(Data to use begins)

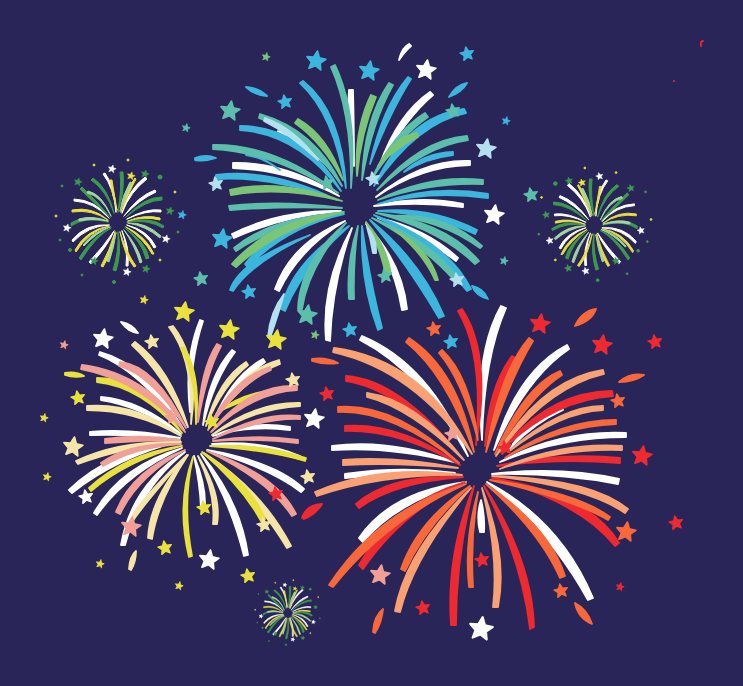
<!DOCTYPE html>
<html lang="en">
<head>
<meta charset="utf-8">
<title>Fireworks</title>
<style>
:root{--night:#2a2559;--white:#fff;--blue:#3cb6dc;--teal:#5cbfac;--green:#7bc576;--ice:#b3e1ef;--pale:#f5e5a6;--yellow:#e9e13c;--pink:#f0a096;--peach:#f9a173;--orange:#f8683a;--red:#ee2a30;--leaf:#3c9a4f;--mint:#a5d6a0}
html,body{margin:0;background:var(--night);overflow:hidden}
svg{display:block;width:743px;height:686px}
path,.stars{stroke-width:1.8;stroke-linejoin:round;stroke-linecap:round}
.white{fill:var(--white);stroke:var(--white)}
.blue{fill:var(--blue);stroke:var(--blue)}
.teal{fill:var(--teal);stroke:var(--teal)}
.green{fill:var(--green);stroke:var(--green)}
.ice{fill:var(--ice);stroke:var(--ice)}
.pale{fill:var(--pale);stroke:var(--pale)}
.yellow{fill:var(--yellow);stroke:var(--yellow)}
.pink{fill:var(--pink);stroke:var(--pink)}
.peach{fill:var(--peach);stroke:var(--peach)}
.orange{fill:var(--orange);stroke:var(--orange)}
.red{fill:var(--red);stroke:var(--red)}
.leaf{fill:var(--leaf);stroke:var(--leaf)}
.mint{fill:var(--mint);stroke:var(--mint)}
.small-burst path{stroke-width:1}
</style>
</head>
<body>
<svg viewBox="0 0 743 686" role="img" aria-label="Colourful fireworks and stars in a night sky">
<defs>
<polygon id="star" points="0,-10 2.8,-3.6 9.5,-3 4.4,1.6 5.9,8 0,4.6 -5.9,8 -4.4,1.6 -9.5,-3 -2.8,-3.6"/>
<use id="big" href="#star" transform="rotate(8)"/>
<use id="mid" href="#star" transform="scale(.72) rotate(-10)"/>
<use id="tiny" href="#star" transform="scale(.42) rotate(14)"/>
<g id="small-burst" class="small-burst">
<path class="white" d="M-2-10Q-4-34-15-48l2-1Q-2-34-2-10zM4-9Q10-32 27-45l2 2Q12-30 4-9zM9-3Q28-14 43-12v2Q28-12 9-3zM9 3Q30 8 38 25l-2 1Q28 10 9 3zM4 9Q12 26 10 44l-2 0Q10 26 4 9zM-4 9Q-10 24-27 42l-2-2Q-14 24-4 9zM-9 3Q-30 4-45 20l-1-2Q-32 1-9 3zM-9-4Q-24-20-44-21v-2Q-22-22-9-4zM6-6Q20-26 37-32l1 2Q22-23 6-6z"/>
<path class="leaf" d="M0-10Q4-34 2-50h3Q7-32 0-10zM-4-9Q-12-32-27-42l2-2Q-10-34-4-9zM8-5Q26-25 44-25v3Q28-22 8-5zM9 0Q32-6 46 4l-1 2Q30-3 9 0zM7 6Q28 20 31 36l-3 1Q24 20 7 6zM0 10Q4 30-2 49l-3-1Q1 30 0 10zM-7 6Q-22 14-37 38l-2-2Q-24 12-7 6zM-10 0Q-32-6-47 4v-3Q-32-9-10 0zM-8-5Q-22-17-38-33l2-2Q-20-20-8-5z"/>
<path class="yellow" d="M-1-12Q-6-28-8-42l2 0Q-4-28-1-12zM3-10Q10-35 17-44l1 1Q12-32 3-10zM10-1Q26-8 42-4v2Q26-6 10-1zM8 5Q28 14 36 32l-2 0Q26 17 8 5zM2 10Q9 32 18 44l-2 1Q6 32 2 10zM-3 10Q-5 28-15 45l-2-1Q-8 28-3 10zM-9 4Q-30 10-42 30l-1-2Q-32 8-9 4zM-10-2Q-26-13-46-10v-2Q-26-16-10-2z"/>
<path class="mint" d="M2-11Q4-26 12-40l2 1Q8-28 2-11zM10 1Q28 0 43 14l-1 2Q28 4 10 1zM6 8Q20 24 24 40l-2 1Q17 24 6 8zM-2 11Q-4 26-9 40l-2-1Q-6 26-2 11zM-8 5Q-22 11-34 24l-1-1Q-24 9-8 5zM-7-6Q-17-26-31-29l1-2Q-16-28-7-6zM-10-1Q-26-4-39-1v-2Q-26-7-10-1z"/>
<g class="white"><use href="#tiny" x="-6" y="-53"/><use href="#tiny" x="-51" y="6"/><use href="#tiny" x="9" y="50"/><use href="#tiny" x="48" y="17"/></g>
<g class="leaf"><use href="#tiny" x="27" y="-48"/><use href="#tiny" x="-40" y="-40"/><use href="#tiny" x="52" y="-11"/><use href="#tiny" x="-24" y="39"/><use href="#tiny" x="28" y="47"/><circle cx="42" cy="-45" r="2"/><circle cx="-56" cy="-36" r="1"/><circle cx="-58" cy="18" r="1"/><circle cx="-4" cy="60" r="1.5"/><circle cx="-36" cy="53" r="1"/><circle cx="60" cy="10" r="1"/><circle cx="-48" cy="28" r="1.5"/></g>
<g class="yellow"><use href="#tiny" x="13" y="-46"/><circle cx="-24" cy="-57" r="1"/><circle cx="10" cy="-62" r="1"/><circle cx="-62" cy="-6" r="1"/><circle cx="42" cy="38" r="1"/><circle cx="57" cy="-30" r="1"/></g>
</g>
</defs>

<rect width="743" height="686" fill="var(--night)"/>

<g id="blue-burst">
<path class="white" d="M354 166Q346 130 349 90l4 0Q354 130 354 166zM380 164Q398 114 430 92l3 3Q406 118 380 164zM376 197Q422 159 470 161v4Q420 166 376 197zM374 206Q420 195 463 204l0 3Q420 201 374 206zM378 218Q425 228 458 258l-2 3Q420 234 378 218zM366 224Q402 262 407 309l-5 1Q394 262 366 224zM352 228Q321 284 326 340l4 1Q332 284 352 228zM345 221Q292 242 275 289l4 2Q300 248 345 221zM341 211Q280 210 232 234l2 4Q282 216 341 211zM339 196Q288 162 233 163v5Q288 170 339 196zM334 172Q312 140 278 131l-1 3Q308 146 334 172zM399 60Q402 47 409 44l2 2Q405 51 399 60z"/>
<path class="blue" d="M346 188Q334 114 300 83l3-2Q342 112 346 188zM370 164Q382 108 408 77l3 2Q390 112 370 164zM374 186Q408 116 464 109l2 4Q418 122 374 186zM404 172Q424 153 453 152v3Q426 158 404 172zM378 204Q430 184 488 194l0 4Q430 190 378 204zM378 211Q430 206 477 230l-2 4Q430 213 378 211zM374 215Q448 242 471 289l-4 2Q432 246 374 215zM370 220Q420 260 444 316l-5 2Q406 262 370 220zM362 226Q360 282 378 330l4-2Q370 282 362 226zM349 226Q292 262 281 309l4 2Q302 268 349 226zM344 214Q282 218 245 264l3 3Q286 227 344 214zM310 235Q240 260 230 290l3 1Q252 262 310 235zM341 191Q304 126 240 126v4Q298 134 341 191zM337 200Q272 168 216 175l0 4Q274 176 337 200zM195 158Q206 154 216 158Q204 162 195 160zM246 87Q259 88 267 96Q254 95 246 87zM449 97Q456 85 467 83Q462 92 449 97zM488 299Q476 296 472 286Q483 288 488 299zM280 170Q255 152 246 152v3Q262 157 280 170z"/>
<path class="teal" d="M351 188Q352 114 331 67l4-2Q358 114 351 188zM362 180Q364 120 389 83l4 2Q372 122 362 180zM371 180Q394 132 425 113l3 4Q400 136 371 180zM377 190Q420 140 467 136l1 4Q424 146 377 190zM378 200Q430 174 483 180v4Q430 182 378 200zM390 216Q445 212 482 246l-2 2Q440 219 390 216zM376 213Q446 222 479 261l-4 3Q440 230 376 213zM372 218Q430 240 456 276l-3 3Q424 246 372 218zM358 226Q346 262 349 299l5 0Q353 262 358 226zM346 223Q300 262 298 309l4 0Q308 268 346 223zM342 208Q280 200 229 206l1 4Q282 206 342 208zM338 193Q276 144 213 145v4Q274 152 338 193zM342 186Q316 130 260 114l-1 4Q308 136 342 186zM341 213Q270 218 234 248l2 3Q276 224 341 213z"/>
<path class="green" d="M357 176Q354 130 371 95l5 2Q361 132 357 176zM343 180Q328 136 298 119l-3 4Q322 142 343 180zM378 166Q394 137 417 133l1 4Q398 146 378 166zM342 201Q280 178 230 190l1 5Q282 186 342 201zM344 212Q270 220 232 264l4 3Q278 228 344 212zM366 222Q386 244 391 274l-5 1Q379 244 366 222zM395 230Q430 250 438 280l-3 0Q424 254 395 230z"/>
<path class="ice" d="M318 160Q294 128 265 118l-1 3Q290 134 318 160zM367 227Q377 238 376 253l-3 0Q371 240 367 227zM268 337Q270 312 284 294Q279 312 270 338z"/>
<g class="stars blue"><use href="#big" x="316" y="61"/><use href="#big" x="369" y="71"/><use href="#big" x="222" y="239"/><use href="#mid" x="285" y="102"/><use href="#mid" x="467" y="54"/><use href="#mid" x="249" y="292"/><use href="#mid" x="350" y="330"/><use href="#mid" x="451" y="342"/><use href="#tiny" x="506" y="121"/><use href="#tiny" x="182" y="215"/></g>
<g class="stars teal"><use href="#big" x="230" y="111"/><use href="#big" x="307" y="315"/><use href="#mid" x="327" y="183"/><use href="#mid" x="453" y="111"/><use href="#mid" x="385" y="276"/><use href="#mid" x="201" y="279"/><use href="#mid" x="531" y="195"/><use href="#tiny" x="186" y="128"/><use href="#tiny" x="504" y="261"/></g>
<g class="stars green"><use href="#tiny" x="266" y="57"/><use href="#tiny" x="315" y="335"/></g>
<g class="stars ice"><use href="#big" x="486" y="149"/><use href="#mid" x="457" y="280"/><use href="#mid" x="373" y="179"/><use href="#mid" x="216" y="184"/></g>
<g class="stars white"><use href="#big" x="426" y="70"/><use href="#big" x="494" y="215"/></g>
</g>

<g id="gold-burst">
<path class="white" d="M190 412Q184 358 200 320l3 1Q190 360 190 412zM203 425Q208 376 232 350l3 2Q214 380 203 425zM214 420Q232 376 263 359l2 3Q238 382 214 420zM213 436Q250 420 290 427v3Q250 425 213 436zM212 444Q262 440 300 456l-1 3Q262 446 212 444zM207 450Q276 462 304 489l-3 3Q270 468 207 450zM201 454Q240 500 248 555l-4 1Q230 500 201 454zM194 456Q206 484 205 508l-4 0Q200 484 194 456zM185 452Q132 484 121 545l4 0Q140 488 185 452zM182 448Q120 466 94 513l3 2Q126 474 182 448zM180 441Q110 450 69 490l3 3Q116 458 180 441zM180 438Q130 428 90 432v3Q130 434 180 438zM184 430Q146 364 100 352l-1 3Q138 370 184 430zM181 434Q140 400 101 397v3Q140 406 181 434zM121 322Q132 324 138 333Q128 332 121 322z"/>
<path class="pale" d="M191 424Q194 360 169 327l4-1Q200 360 191 424zM206 426Q218 380 246 362l2 3Q222 386 206 426zM209 427Q240 370 279 360l1 4Q244 378 209 427zM212 435Q254 402 300 403v3Q256 408 212 435zM204 453Q262 490 291 546l-4 2Q256 496 204 453zM198 456Q222 494 217 524l-4 0Q216 494 198 456zM188 455Q150 498 148 538l4 1Q158 500 188 455zM181 442Q120 440 76 461l2 3Q122 447 181 442zM181 436Q136 402 87 406v4Q136 410 181 436zM188 427Q170 368 135 342l-3 3Q162 372 188 427zM187 455Q140 500 131 518l3 1Q150 497 187 455zM129 569Q130 556 136 551Q136 562 131 570z"/>
<path class="yellow" d="M196 424Q196 376 181 348l3-1Q201 376 196 424zM218 412Q242 392 281 389v2Q246 398 218 412zM210 446Q268 444 306 458l-1 3Q268 450 210 446zM202 452Q250 482 265 519l-4 2Q242 486 202 452zM193 457Q176 504 189 557l3-1Q182 504 193 457zM182 446Q126 454 89 488l2 3Q128 460 182 446zM182 433Q144 378 97 378v4Q140 386 182 433zM65 373Q76 371 84 376Q74 378 65 375z"/>
<path class="pink" d="M198 422Q200 370 217 344l4 2Q206 374 198 422zM208 430Q232 378 270 367l1 3Q238 384 208 430zM211 432Q250 384 297 386v4Q254 392 211 432zM213 439Q260 412 300 416v3Q260 418 213 439zM213 441Q256 434 298 440v3Q256 438 213 441zM207 451Q276 474 296 514l-4 2Q268 480 207 451zM185 450Q132 470 116 512l4 2Q138 476 185 450zM181 444Q130 442 101 463l2 3Q134 447 181 444zM180 440Q142 434 105 439v4Q142 440 180 440zM185 432Q148 374 82 365l-1 4Q140 380 185 432zM186 428Q156 366 120 362l-1 4Q150 374 186 428z"/>
<g class="stars yellow"><use href="#big" x="184" y="312"/><use href="#big" x="229" y="330"/><use href="#big" x="276" y="340"/><use href="#mid" x="78" y="398"/><use href="#mid" x="204" y="508"/><use href="#mid" x="165" y="548"/><use href="#mid" x="212" y="422"/><use href="#mid" x="248" y="576"/><use href="#tiny" x="144" y="300"/><use href="#tiny" x="47" y="477"/><use href="#tiny" x="44" y="418"/><use href="#tiny" x="100" y="564"/><use href="#tiny" x="179" y="586"/></g>
<g class="stars pale"><use href="#big" x="73" y="447"/><use href="#mid" x="308" y="477"/><use href="#mid" x="264" y="525"/><use href="#mid" x="293" y="380"/><use href="#mid" x="152" y="342"/></g>
<g class="stars white"><use href="#big" x="103" y="339"/><use href="#big" x="209" y="560"/><use href="#big" x="314" y="419"/><use href="#mid" x="86" y="497"/></g>
<g class="stars pink"><use href="#big" x="131" y="527"/><use href="#mid" x="172" y="417"/><use href="#tiny" x="64" y="345"/></g>
</g>

<g id="red-burst">
<path class="white" d="M482 440Q474 354 501 306l5 2Q484 358 482 440zM468 456Q430 364 362 336l-2 4Q422 372 468 456zM494 450Q516 372 567 345l2 4Q526 378 494 450zM510 448Q532 416 562 406l1 4Q536 422 510 448zM500 462Q560 430 626 433v4Q560 437 500 462zM492 474Q560 466 619 479l-1 5Q560 473 492 474zM487 482Q560 520 593 598l-5 2Q548 528 487 482zM481 500Q476 516 480 532l4 0Q485 516 481 500zM466 482Q390 492 359 538l4 4Q396 502 466 482zM455 473Q400 466 345 474v4Q400 472 455 473zM458 463Q390 438 332 446v4Q390 446 458 463z"/>
<path class="red" d="M476 445Q484 354 458 311l4-2Q492 354 476 445zM485 446Q488 388 512 356l4 2Q496 390 485 446zM500 452Q548 392 612 391l1 5Q552 400 500 452zM497 466Q560 452 620 458v5Q560 458 497 466zM492 478Q590 494 619 543l-4 3Q580 502 492 478zM484 486Q532 560 534 627l-4 2Q522 560 484 486zM474 486Q446 554 451 625l5 0Q456 556 474 486zM465 482Q396 502 359 565l4 4Q402 512 465 482zM463 477Q390 474 356 504l3 4Q394 482 463 477zM460 465Q400 422 345 426l0 5Q400 430 460 465zM460 456Q400 380 346 376v5Q396 388 460 456zM302 518Q306 505 322 504Q316 514 304 519z"/>
<path class="orange" d="M474 452Q458 370 409 338l-3 4Q446 374 474 452zM478 440Q470 376 442 350l-3 3Q462 380 478 440zM486 452Q500 372 529 338l4 3Q510 378 486 452zM495 454Q524 386 560 371l2 4Q532 394 495 454zM505 458Q560 420 616 420l0 4Q560 426 505 458zM490 480Q576 492 610 517l-2 3Q570 498 490 480zM486 484Q550 528 565 576l-5 2Q540 532 486 484zM478 492Q464 540 469 587l4 0Q470 540 478 492zM470 486Q418 520 401 569l4 2Q426 526 470 486zM466 484Q380 508 329 585l4 2Q386 520 466 484zM459 463Q394 402 338 407v5Q392 410 459 463zM312 359Q326 357 338 363Q324 365 312 361zM575 326Q582 311 596 309Q592 321 575 326zM619 382Q630 372 644 375Q634 382 619 382zM373 632Q374 616 383 609Q382 622 375 633zM592 624Q578 618 575 603Q587 609 592 624z"/>
<path class="peach" d="M472 454Q424 360 334 348l-1 4Q414 370 472 454zM496 456Q540 380 603 370l1 4Q546 388 496 456zM508 452Q560 406 603 406l0 4Q560 412 508 452zM500 469Q560 442 622 446v4Q560 448 500 469zM492 476Q590 478 628 509l-3 4Q586 486 492 476zM482 488Q508 556 498 607l-5 0Q499 556 482 488zM471 488Q406 550 395 611l5 1Q414 556 471 488zM462 475Q380 464 315 492l2 4Q382 474 462 475zM458 468Q396 456 343 460v5Q396 462 458 468zM464 460Q416 400 367 393l0 4Q410 408 464 460z"/>
<g class="stars red"><use href="#big" x="540" y="324"/><use href="#big" x="602" y="345"/><use href="#big" x="642" y="456"/><use href="#mid" x="655" y="342"/><use href="#mid" x="327" y="394"/><use href="#mid" x="505" y="448"/><use href="#mid" x="276" y="494"/><use href="#mid" x="482" y="560"/><use href="#mid" x="423" y="608"/><use href="#mid" x="676" y="523"/><use href="#tiny" x="620" y="587"/></g>
<g class="stars orange"><use href="#big" x="626" y="532"/><use href="#mid" x="434" y="329"/><use href="#mid" x="618" y="401"/><use href="#mid" x="561" y="591"/></g>
<g class="stars pink"><use href="#big" x="380" y="575"/><use href="#mid" x="452" y="434"/></g>
<g class="stars white"><use href="#big" transform="translate(481 629) scale(1.2)"/></g>
</g>

<g id="green-bursts">
<use href="#small-burst" transform="translate(118 222)"/>
<use href="#small-burst" transform="translate(594 225) scale(-.92 .92)"/>
<use href="#small-burst" transform="translate(288 613) scale(.53)"/>
</g>

<g id="sparks">
<path d="M703 41Q700 41 701 46" fill="none" stroke="var(--red)"/>
<circle cx="674" cy="81" r="1" fill="var(--red)"/>
</g>
</svg>
</body>
</html>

(Data to use ends)

### What you should do
Considering the records line by line, how many lines hold the string "height"? Say only the number.

### Task response
2